Liposarcomas are malignant tumors of the soft tissue, with myxoid liposarcoma being the second most common subtype, tending to occur in the limbs, particularly in the thighs. Myxoid liposarcomas have an intermediate prognosis between well-differentiated and pleomorphic tumors. Spinal metastasis is usual but intradural involvement is extremely rare. We present an unusual case of a multicentric myxoid liposarcoma with intradural involvement. A 41-year-old woman complained of tingling sensation on her left arm. Radiological evaluation revealed multiple masses in her cervical spine, abdominal wall, liver, heart and right thigh, all of which were resected. She was histologically diagnosed with small round cell myxoid sarcoma and underwent adjuvant chemotherapy. However, magnetic resonance imaging analysis after 1 year revealed a large metastatic mass with bony invasion at the C6-T1 level. This mass consisted of extradural and intradural components causing severe compression of the spinal cord. She underwent resection via a posterior facetectomy of C6-7 and an anterior C7 corpectomy. However, the patient died of multiple metastases 18 months after the first diagnosis.
Cervical spine; lntradural; Multicentric; Myxoid liposarcoma; Metastasis
Soft tissue sarcomas are heterogeneous tumors that are difficult to treat. Up to 50 percent of patients develop metastatic disease and require systemic chemotherapy. Ifosfamide and doxorubicin are the two most active agents.
A 33-year-old Caucasian woman presented to our facility with a metastatic myxoid liposarcoma. Our patient was initially treated with surgery and radiation therapy, but experienced three recurrences during a six-year period, the first and the last occurring while our patient was pregnant. The first recurrence, which occurred two years after diagnosis and was localized in the left cervical and right axillary region, was treated with surgery followed by chemotherapy. Molecular analysis of this tumor showed a t(12,16) + translocation resulting in a FUS-DDIT3 or EWSR1-DDIT3 fusion. Three years later our patient experienced a second recurrence in the left supraclavicular fossa, upper thoracic and anterior mediastinum, which was treated with surgery alone. Eight months later, during the second pregnancy, our patient experienced a third recurrence as a large cervical mass that was treated, upon pregnancy, with trabectedin (1.5mg/m2/24-hour continuous infusion) for a total of 12 cycles. At that time a computed tomography scan showed long-term partial response with excellent treatment tolerability.

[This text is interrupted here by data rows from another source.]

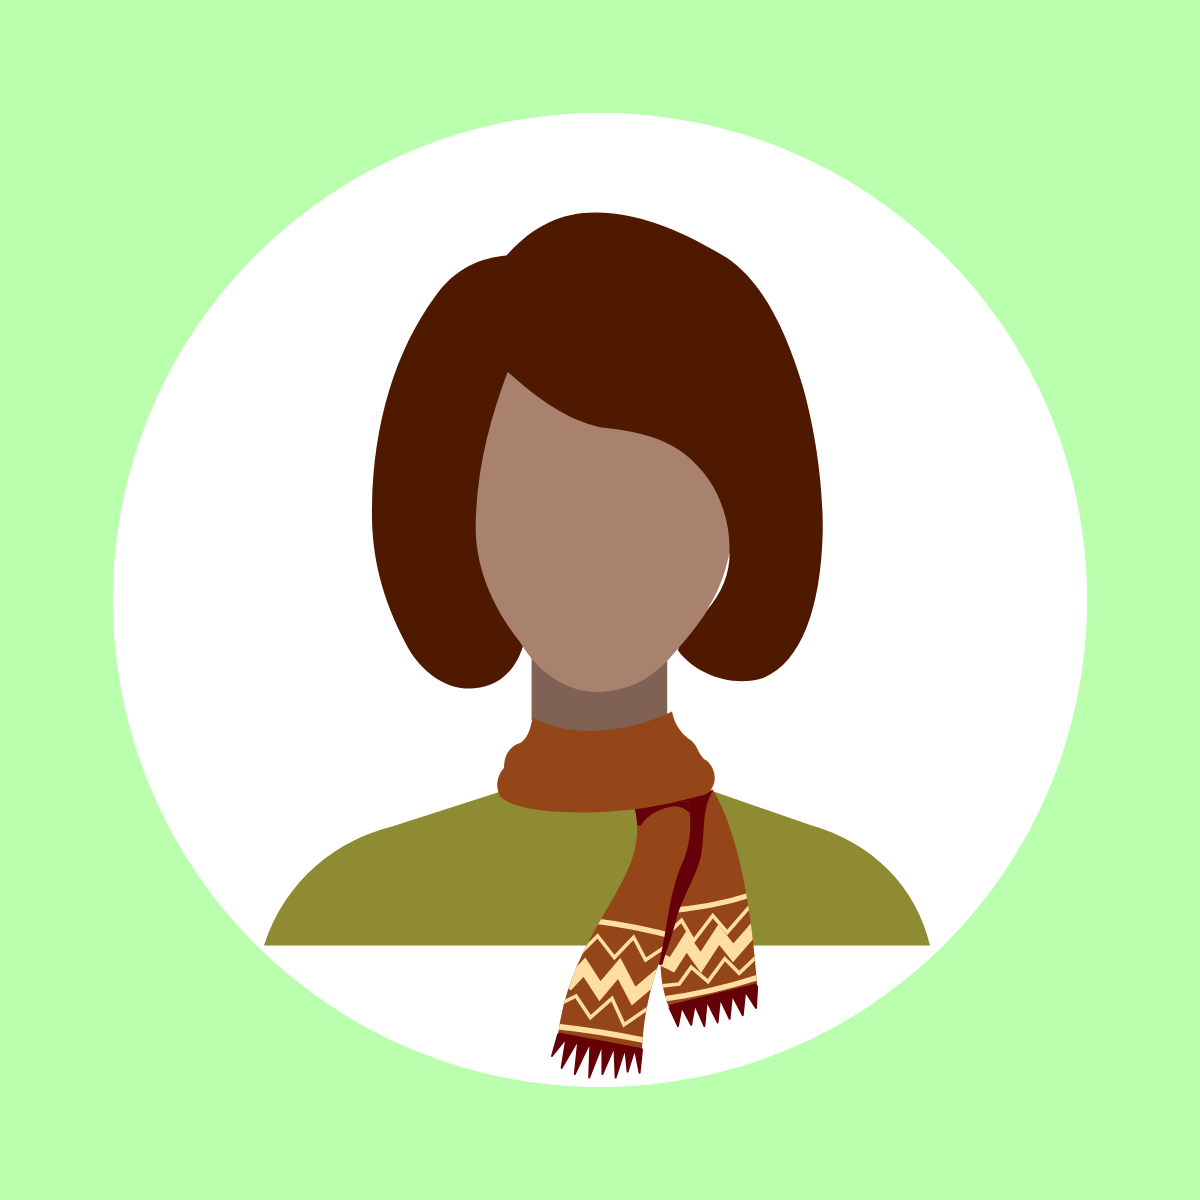
<!DOCTYPE html>
<html lang="en">
<head>
<meta charset="utf-8">
<title>Avatar with autumn scarf</title>
<style>
:root {
  --mint: #b9ffae;
  --disc: #ffffff;
  --hair: #4f1900;
  --skin: #a9826e;
  --neck: #7f6254;
  --sweater: #8f8b32;
  --scarf: #944618;
  --scarf-deep: #660008;
  --cream: #ffdda3;
}
html, body { margin: 0; width: 1200px; height: 1200px; overflow: hidden; background: var(--mint); }
.avatar { display: block; width: 1200px; height: 1200px; }
.disc { fill: var(--disc); }
.hair { fill: var(--hair); }
.face { fill: var(--skin); }
.neck { fill: var(--neck); }
.sweater { fill: var(--sweater); }
.wool { fill: var(--scarf); }
.fold, .fringe { fill: var(--scarf-deep); }
.fringe { stroke: var(--scarf-deep); stroke-width: .8; stroke-linejoin: round; }
.hem { fill: none; stroke: var(--scarf-deep); stroke-width: 2.6; }
.knit { fill: none; stroke: var(--cream); stroke-linejoin: miter; }
.thin { stroke-width: 1.5; }
.band { stroke-width: 2.3; }
.bold { stroke-width: 5; }
.gap { fill: var(--disc); }
</style>
</head>
<body>
<svg class="avatar" viewBox="0 0 500 500" role="img" aria-label="Faceless woman with a brown bob, green sweater and patterned scarf">
  <defs>
    <path id="tail-front" d="M264 335 C269 352 261 365 251 382 C241 399 235 413 232.500 431 L267.500 437.500 C268 424 271 411 275 400 C279 381 279 371 285 358 C288 350 288 343 287 334 Z"/>
    <path id="tail-back" d="M280 333 L297 329 C307 346 313 375 315.500 411 L279 420.500 C276 413 275 406 275.300 399 C276 384 278 366 279 350 Z"/>
    <clipPath id="clip-front"><use href="#tail-front"/></clipPath>
    <clipPath id="clip-back"><use href="#tail-back"/></clipPath>
  </defs>

  <circle class="disc" cx="250" cy="250" r="203"/>

  <path class="sweater" d="M110 394 C119 366 141 350 163 344.500 L208 330 H298 L337 343.500 C364 351 382 370 387.500 394 Z"/>

  <path class="neck" d="M221.500 262 H278 V300 C262 307 238 308 221.500 300 Z"/>

  <g id="head">
    <path class="hair" d="M211 106.500 C222 94 234 88.500 248 88.500 C269 88.500 289 99 303 107.500 C317 117 327 136 334.500 161 C341 184 343 207 342.800 222 C342 253 334 276 318 282.500 C305 286.500 290 281 282.500 271 L285 260 L296 240 L299 226 L294 206 L280 192 L250 184 L216 164 L205 200 L203 222 L207 240 L218.500 267 C216 278 209 285 200 286.500 C187 289 175 280 169 268 C159 249 154.500 231 155 211 C155.500 176 165 146 181 124 C190 111 201 107.500 211 106.500 Z"/>
    <path class="face" d="M211.500 155 C224 166 236 175 250 178 C264 179.500 276 182 285 189 C298 199 304 214 304 229 C303 246 290 262 281 272 C272 283 261 288.300 249 288.300 C236 288.300 224 280 217 268 C205 253 198 236 198.200 219 C198.500 196 204 175 211.500 155 Z"/>
    <path class="gap" d="M304 230 C304.200 239 300.500 247.500 294.500 254.300 C299 247 302 240 304 230 Z"/>
  </g>

  <g id="scarf">
    <g id="back-end">
      <path class="fringe" d="M279 420 L282.500 427.500 L284 419.500 L288 427 L289.500 418.500 L293.500 427.500 L294.500 417 L299 426 L300 416 L304 424.500 L305 414.500 L309.500 423 L310.500 413 L315 420 L315.500 411 Z"/>
      <use class="wool" href="#tail-back"/>
      <path class="hem" d="M279 420 L315.500 411"/>
      <g clip-path="url(#clip-back)">
        <path class="knit band" d="M275 379.700 Q296 378.500 314 372.500"/>
        <path class="knit thin" d="M276 391 L284 383.500 L289 392 L297 381.500 L303 388.500 L313 377"/>
        <path class="knit bold" d="M272 398 L280 402 L286 392.500 L292 401 L299.500 389.500 L305.500 397 L316 385"/>
        <path class="knit thin" d="M274 411 L283 410 L288 403 L295 409 L302 399.500 L308 405.500 L318 396"/>
        <path class="knit band" d="M275 416.500 Q297 413.500 318 406.500"/>
      </g>
      <path class="fold" d="M280 334 L297 329.500 C292 338 294 347 292 357 C290 365 285 373 282 382 C280 391 277.500 396 276 402 L274.500 402 L278 360 Z"/>
    </g>

    <g id="front-end">
      <path class="fringe" d="M232.500 431 L230 440 L236 432.500 L234 445 L241 433 L239.500 447.500 L246 434 L245.500 449 L251 435 L251 447.500 L256 436 L256.500 449 L260.500 436.500 L261.500 446.500 L264.500 437 L266.500 447 L267.500 437.500 Z"/>
      <use class="wool" href="#tail-front"/>
      <path class="hem" d="M232.500 431.500 L267.500 438"/>
      <g clip-path="url(#clip-front)">
        <path class="knit band" d="M246 383.500 Q264 385.500 284 391"/>
        <path class="knit thin" d="M242 397 L249 390 L256 399 L264 390.500 L269 400 L278 394"/>
        <path class="knit bold" d="M236 411 L243.500 403 L250 413 L258 403.500 L264 415 L277 404"/>
        <path class="knit thin" d="M232 419 L240 415 L246 424 L255 416 L260 427 L273 418"/>
        <path class="knit band" d="M230 427.500 Q250 429.500 271 434"/>
        <path class="fold" d="M262 333 L290 330 V342 C287 337 283 335.500 280 336 C275 337 270 339 267 344 L264 344 Z"/>
      </g>
    </g>

    <path class="wool" d="M222 299 C237 307.500 261 306 280 296.500 C281 302 284 306 288 308.500 C291 311 291 315 294.500 317 C299 321 299 328 294 331 C280 334.500 266 338.500 241 338.500 C228 338.500 215 337 209 332.500 C206 329 207 323 210 320 C210 315 212 311 217 309.500 C220.500 307 221 303 222 299 Z"/>
  </g>
</svg>
</body>
</html>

This case report illustrates the potential therapeutic activity of trabectedin in patients with myxoid liposarcoma.